Do you have any advice for disciplining and training uncooperative school‐age children? I hear a lot about dealing with strong‐willed toddlers, but not so much about older kids. My child is now in the elementary grades and life in our household is still an ongoing battle. Can you help us?
We often hear from weary parents who have nearly reached the end of their rope with a strong‐willed elementary‐age child. While most materials on the strong‐willed child tend to focus upon toddlers and preschoolers, it’s simply because most authorities believe that early childhood is the time for parents to establish their authority and set definite Family Boundaries (Asset #11). Parents who neglect to take these steps at that stage are almost certain to face a more difficult task as their child grows older. Nevertheless, many of the same basic principles still apply, and it is of the utmost importance that you begin now to put them into practice.
Perhaps it would be helpful to start with a few general observations. In dealing with a strong‐willed child, it is essential to stay calm, maintain a sense of confidence, and have a carefully conceived plan of action in mind. It’s imperative that you keep your cool in all circumstances and model Peaceful Conflict Resolution (Asset #36). Make sure that you’re eating healthy meals, getting enough sleep and taking care of your own emotional health. You need every ounce of strength, poise, and self‐control you can muster to handle a challenge like this.
Next, it’s critical that you lay out your boundaries and expectations of behavior in advance and make sure that everyone in the household understands them (Asset #11: Family Boundaries). The consequences for rebellious or disobedient behavior should also be spelled out beforehand, and the implementation of those consequences should be prompt and consistent. You can be sure that your strong‐willed child will challenge these standards at every opportunity, but it’s crucial to keep your cool in the face of his defiance. Don’t give him an opportunity to seize control of the situation.
Sometimes this will mean casting your fear of embarrassment aside and confronting unacceptable behavior in public places or in front of other people. For example, if your child starts acting up when you’re at the grocery store, don’t hesitate to cut the shopping trip short. Leave your cart in the aisle, escort your child to the car and head home. Then make it clear that he will not be joining you on any further outings of this nature until his behavior improves.
It’s also crucial to watch out for strategies designed to drive a wedge between you and your spouse. Most strong‐willed kids have a special talent for pitting the “softer” parent against the “stricter” one. You and your spouse must take steps to ensure that you’re on the same page if you’re to foil these “divide‐and‐conquer” tactics. Take care to match disobedient behaviors with appropriate consequences. Keep in mind that as a child matures, spankings generally don’t work as well as in earlier stages of development, and that their ineffectiveness can actually escalate the situation. As alternatives to corporal punishment, we recommend time‐outs, the suspension of privileges (such as computer‐ or TV‐time) or the temporary confiscation of a favorite game or toy. It’s also possible to arrange “real‐life” consequences for willfully defiant or irresponsible actions – for example, clothes or toys that aren’t picked up before bedtime can be locked away in a cupboard for a pre‐determined period of time.

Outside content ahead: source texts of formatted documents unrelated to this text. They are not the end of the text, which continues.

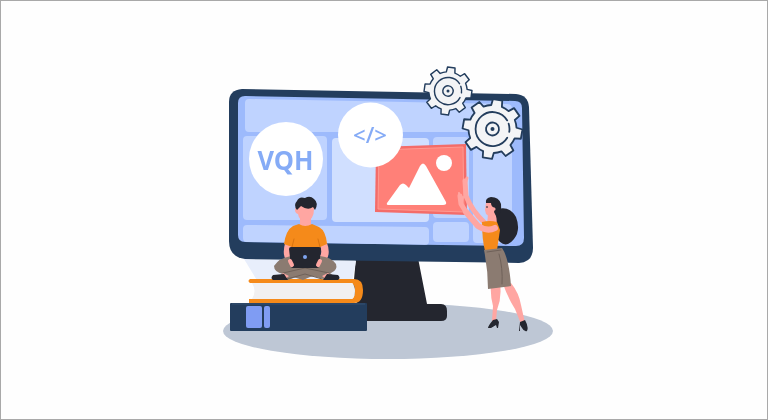
<!DOCTYPE html>
<html lang="en">
<head>
<meta charset="utf-8">
<title>Web development illustration</title>
<style>
:root {
  --paper: #fefefe;
  --frame: #a9a9a9;
  --navy: #233d5d;
  --ink: #24262f;
  --screen: #9dbafc;
  --panel: #bfd3ff;
  --panel-light: #d0dfff;
  --accent: #85abf6;
  --coral: #ff8078;
  --coral-edge: #f46c69;
  --orange: #f58a1a;
  --skin: #ffa6a2;
  --taupe: #8b7b71;
  --ground: #bec7d5;
  --gear: #f3f4f6;
  --page: #f1f0f1;
}
* { box-sizing: border-box; }
html, body { margin: 0; }
body { width: 768px; height: 420px; overflow: hidden; background: var(--paper); }
.illustration { display: block; width: 768px; height: 420px; }
.frame { fill: var(--paper); stroke: var(--frame); }
.navy { fill: var(--navy); }
.ink { fill: var(--ink); }
.panel { fill: var(--panel); }
.panel-light { fill: var(--panel-light); }
.skin { fill: var(--skin); }
.orange { fill: var(--orange); }
.taupe { fill: var(--taupe); }
.white { fill: #fff; }
.limb { fill: none; stroke: var(--skin); stroke-linecap: round; stroke-linejoin: round; }
.fold { fill: none; stroke: #6f6159; stroke-width: 1; stroke-linecap: round; }
.gear-body { fill: var(--gear); stroke: var(--navy); stroke-width: 1.8; stroke-linejoin: round; }
.gear-line { fill: none; stroke: var(--navy); stroke-width: 1.8; stroke-linecap: round; }
.badge-text { font-family: "Open Sans", "Noto Sans", sans-serif; font-weight: 700; font-size: 27px; fill: var(--accent); text-anchor: middle; }
.code-text { font-family: "Open Sans", "Noto Sans", sans-serif; font-weight: 600; font-size: 22px; fill: var(--accent); text-anchor: middle; }
</style>
</head>
<body>
<svg class="illustration" viewBox="0 0 768 420" role="img" aria-label="Two people building a website on a large monitor">
  <defs>
    <g id="gear">
      <path class="gear-body" d="M23.4-5.4L29.6-4.7V4.7L23.4 5.4A24 24 0 0 1 20.4 12.7L24.3 17.6 17.6 24.3 12.7 20.4A24 24 0 0 1 5.4 23.4L4.7 29.6H-4.7L-5.4 23.4A24 24 0 0 1-12.7 20.4L-17.6 24.3-24.3 17.6-20.4 12.7A24 24 0 0 1-23.4 5.4L-29.6 4.7V-4.7L-23.4-5.4A24 24 0 0 1-20.4-12.7L-24.3-17.6-17.6-24.3-12.7-20.4A24 24 0 0 1-5.4-23.4L-4.7-29.6H4.7L5.4-23.4A24 24 0 0 1 12.7-20.4L17.6-24.3 24.3-17.6 20.4-12.7A24 24 0 0 1 23.4-5.4Z"/>
      <path class="gear-line" d="M16 6A17 17 0 1 1 13-11M15-8A17 17 0 0 1 17 0"/>
      <circle class="gear-line" r="6.5"/>
    </g>
    <clipPath id="screen-area">
      <path d="M245 96L515 101Q522 101 522 108L524 238Q524 246 516 246L245 242Q238 242 238 235V103Q238 96 245 96Z"/>
    </clipPath>
  </defs>

  <rect class="frame" x=".5" y=".5" width="767" height="419"/>
  <ellipse id="ground" cx="388" cy="331" rx="165" ry="28" fill="var(--ground)"/>

  <g id="monitor">
    <path class="ink" d="M356 258H418L427 304H441Q447 304 447 311V316Q447 321 441 321H362L353 290Z"/>
    <path d="M244 259L356 261 352 282H258Z" fill="#e8eefb"/>
    <path class="navy" d="M242 89L516 94Q528 95 529 107L533 248Q533 262 519 263L245 259Q229 257 229 241V102Q229 90 242 89Z"/>
    <g clip-path="url(#screen-area)">
      <rect x="236" y="94" width="290" height="154" fill="var(--screen)"/>
      <path class="panel" d="M249 99L507 104Q512 104 512 109V127Q512 132 507 132L249 132Q245 132 245 128V103Q245 99 249 99Z"/>
      <rect class="panel" x="243" y="136" width="84" height="84" rx="4"/>
      <rect class="panel-light" x="332" y="138" width="97" height="84" rx="4"/>
      <rect class="panel" x="433" y="137" width="36" height="81" rx="4"/>
      <rect class="panel" x="473" y="135" width="39" height="108" rx="4"/>
      <path class="panel" d="M247 225L425 227Q429 227 429 231V241Q429 245 425 245L247 242Q243 242 243 238V229Q243 225 247 225Z"/>
      <rect class="panel" x="433" y="222" width="36" height="20" rx="4"/>
    </g>
  </g>

  <g id="image-card">
    <path d="M376 147L466 144 467 215 375 212Z" fill="var(--coral-edge)"/>
    <path d="M379 150L463 147 464 212 378 209Z" fill="var(--coral)" stroke="#ff9a92" stroke-width="1"/>
    <circle class="white" cx="444" cy="163" r="8"/>
    <path class="white" d="M387 203L400 185Q403 182 406 185L409 188 420 166Q423 161 426 166L446 202Q447 205 443 205H389Q386 205 387 203Z"/>
  </g>

  <g id="language-badge">
    <circle class="white" cx="286" cy="159" r="37"/>
    <text class="badge-text" x="285.5" y="170" textLength="56" lengthAdjust="spacingAndGlyphs">VQH</text>
  </g>
  <g id="code-badge">
    <circle class="white" cx="370.5" cy="135" r="32.5"/>
    <text class="code-text" x="370" y="142.5" textLength="34" lengthAdjust="spacingAndGlyphs">&lt;/&gt;</text>
  </g>

  <g id="gears">
    <use href="#gear" transform="translate(448 91) rotate(8) scale(.8)"/>
    <circle class="navy" cx="448" cy="91" r="1.5"/>
    <use href="#gear" transform="translate(492.5 129) rotate(10)"/>
    <circle class="navy" cx="492.5" cy="129" r="2"/>
  </g>

  <g id="books">
    <path class="orange" d="M250 279H354Q363 279 363 290 363 303 354 303H249V299H352Q355 297 355 291 355 285 352 283H250Q247 281 250 279Z"/>
    <path d="M252 283H352Q355 286 355 291 355 297 352 299H252Q257 291 252 283Z" fill="var(--page)"/>
    <rect class="navy" x="230" y="303" width="137" height="28" rx="1"/>
    <path d="M232 304H365" stroke="#355172" stroke-width="1"/>
    <rect x="246" y="306" width="16" height="22" rx="2" fill="#7f9cf3"/>
    <rect x="264" y="306" width="6" height="22" rx="2" fill="#7f9cf3"/>
  </g>

  <g id="seated-developer">
    <path class="skin" d="M300 216H311V226Q306 230 300 226Z"/>
    <path class="limb" stroke-width="7.500" d="M289 243Q286 253 289 258L295 263M323 243Q327 253 323 258L317 263"/>
    <path class="orange" d="M299 224Q305 228 312 224L319 227Q326 231 327 244L320 247 319 258H292V247L284 244Q286 230 293 226Z"/>
    <path class="fold" style="stroke:#d87310" d="M292 247L294 239M320 247L318 239"/>
    <path class="skin" d="M297 206Q298 200 306 201 314 201 314 209 314 220 306 221 299 221 298 214 295 213 295 210 295 208 297 206Z"/>
    <path class="ink" d="M297 210Q293 205 297 201 299 196 305 198 310 195 314 199 319 203 315 210L313 207Q308 211 301 206Z"/>
    <path class="taupe" d="M291 256Q279 258 274 266 274 272 283 274L303 280 310 277 331 273Q338 270 336 264 331 257 320 256Z"/>
    <path class="taupe" d="M281 274L303 268 330 273 335 277 327 280 305 274 288 280 281 279Z"/>
    <path class="fold" d="M283 273L305 268 329 273M287 279L305 274 322 279"/>
    <path class="skin" d="M283 273L289 276 284 280 279 277ZM328 273L322 276 327 280 332 277Z"/>
    <path class="ink" d="M284 274L288 280H273Q270 278 273 275ZM327 274L323 280H338Q341 278 338 275Z"/>
    <path class="ink" d="M291 247H319Q321 247 321 249L319 266Q319 268 317 268H293Q291 268 291 266L289 249Q289 247 291 247Z"/>
    <circle cx="305" cy="257" r="2" fill="#7fa4f0"/>
    <path class="limb" stroke-width="4" d="M290 261L292 265M320 261L318 265"/>
  </g>

  <g id="standing-designer">
    <path class="limb" stroke-width="5" d="M484 222Q472 211 466 196L465 181"/>
    <path class="limb" stroke-width="3" d="M465 184L467 178"/>
    <path class="ink" d="M498 209Q510 206 516 217 521 230 514 239 507 248 500 242 495 238 497 228 495 222 495 214Z"/>
    <path class="skin" d="M488 214L496 212 497 225 487 225Z"/>
    <path class="skin" d="M486 203Q489 198 496 201 500 208 495 214 490 218 486 214L485 210Z"/>
    <path class="ink" d="M486 203Q485 198 491 197 499 197 501 204 502 212 497 218L494 212 495 208Q491 207 491 203Z"/>
    <circle class="skin" cx="494" cy="209" r="1.600"/>
    <path d="M486 207H488" stroke="var(--ink)" stroke-width="1"/>
    <path class="orange" d="M482 222Q490 220 497 222L500 230 497 250 485 251Q482 239 482 222Z"/>
    <path class="limb" stroke-width="6" d="M495 228Q487 232 478 226L466 212"/>
    <path class="limb" stroke-width="5" d="M466 212L461 204 460 196"/>
    <path class="limb" stroke-width="2" d="M460 199L459 193M462 203L463 197"/>
    <path class="skin" d="M491 284L500 284Q502 297 497 310L496 321 492 321 493 306Q490 295 491 284ZM503 284L511 283Q519 293 521 305L525 323 521 324 515 309Q508 298 503 284Z"/>
    <path class="taupe" d="M484 250L502 248Q509 258 511 286L488 289Q488 270 484 250Z"/>
    <path class="fold" d="M499 254Q503 268 502 284M487 252L501 250"/>
    <path class="ink" d="M493 320L497 319 499 322 498 328H497L496 325 491 328H488Q488 326 493 320ZM520 322L525 320Q529 327 527 331 524 332 522 328L520 325V331H519Z"/>
  </g>
</svg>
</body>
</html>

On the other side of the coin, it’s equally important to “catch your child being good” and to recognize any attempt on his part to cooperate and observe the rules of the household. We’re not thinking here in terms of rewards, which can promote selfishness if offered in excess, but rather of family celebrations. A good way to do this is to place a glass jar in a prominent place and allow your child to put a marble in the jar every time he does something you want him to do. Then, when the jar is full, you can celebrate by planning a family outing or devising a creative way to get involved in serving friends and neighbors as a parent‐child team.
You should also make an effort to stay in touch with your child’s feelings and cultivate an awareness of the day‐to‐day details of his life at home and at school. Take time to talk about any fears and anxieties that may be hiding behind his defiant exterior. See if you can gain any insight into circumstances that may be driving the disobedient behavior. You can let your child know that you’re on his team if you simply express concern for his well‐being and teach him some basic skills for managing negative emotions and maintaining positive relationships with other people.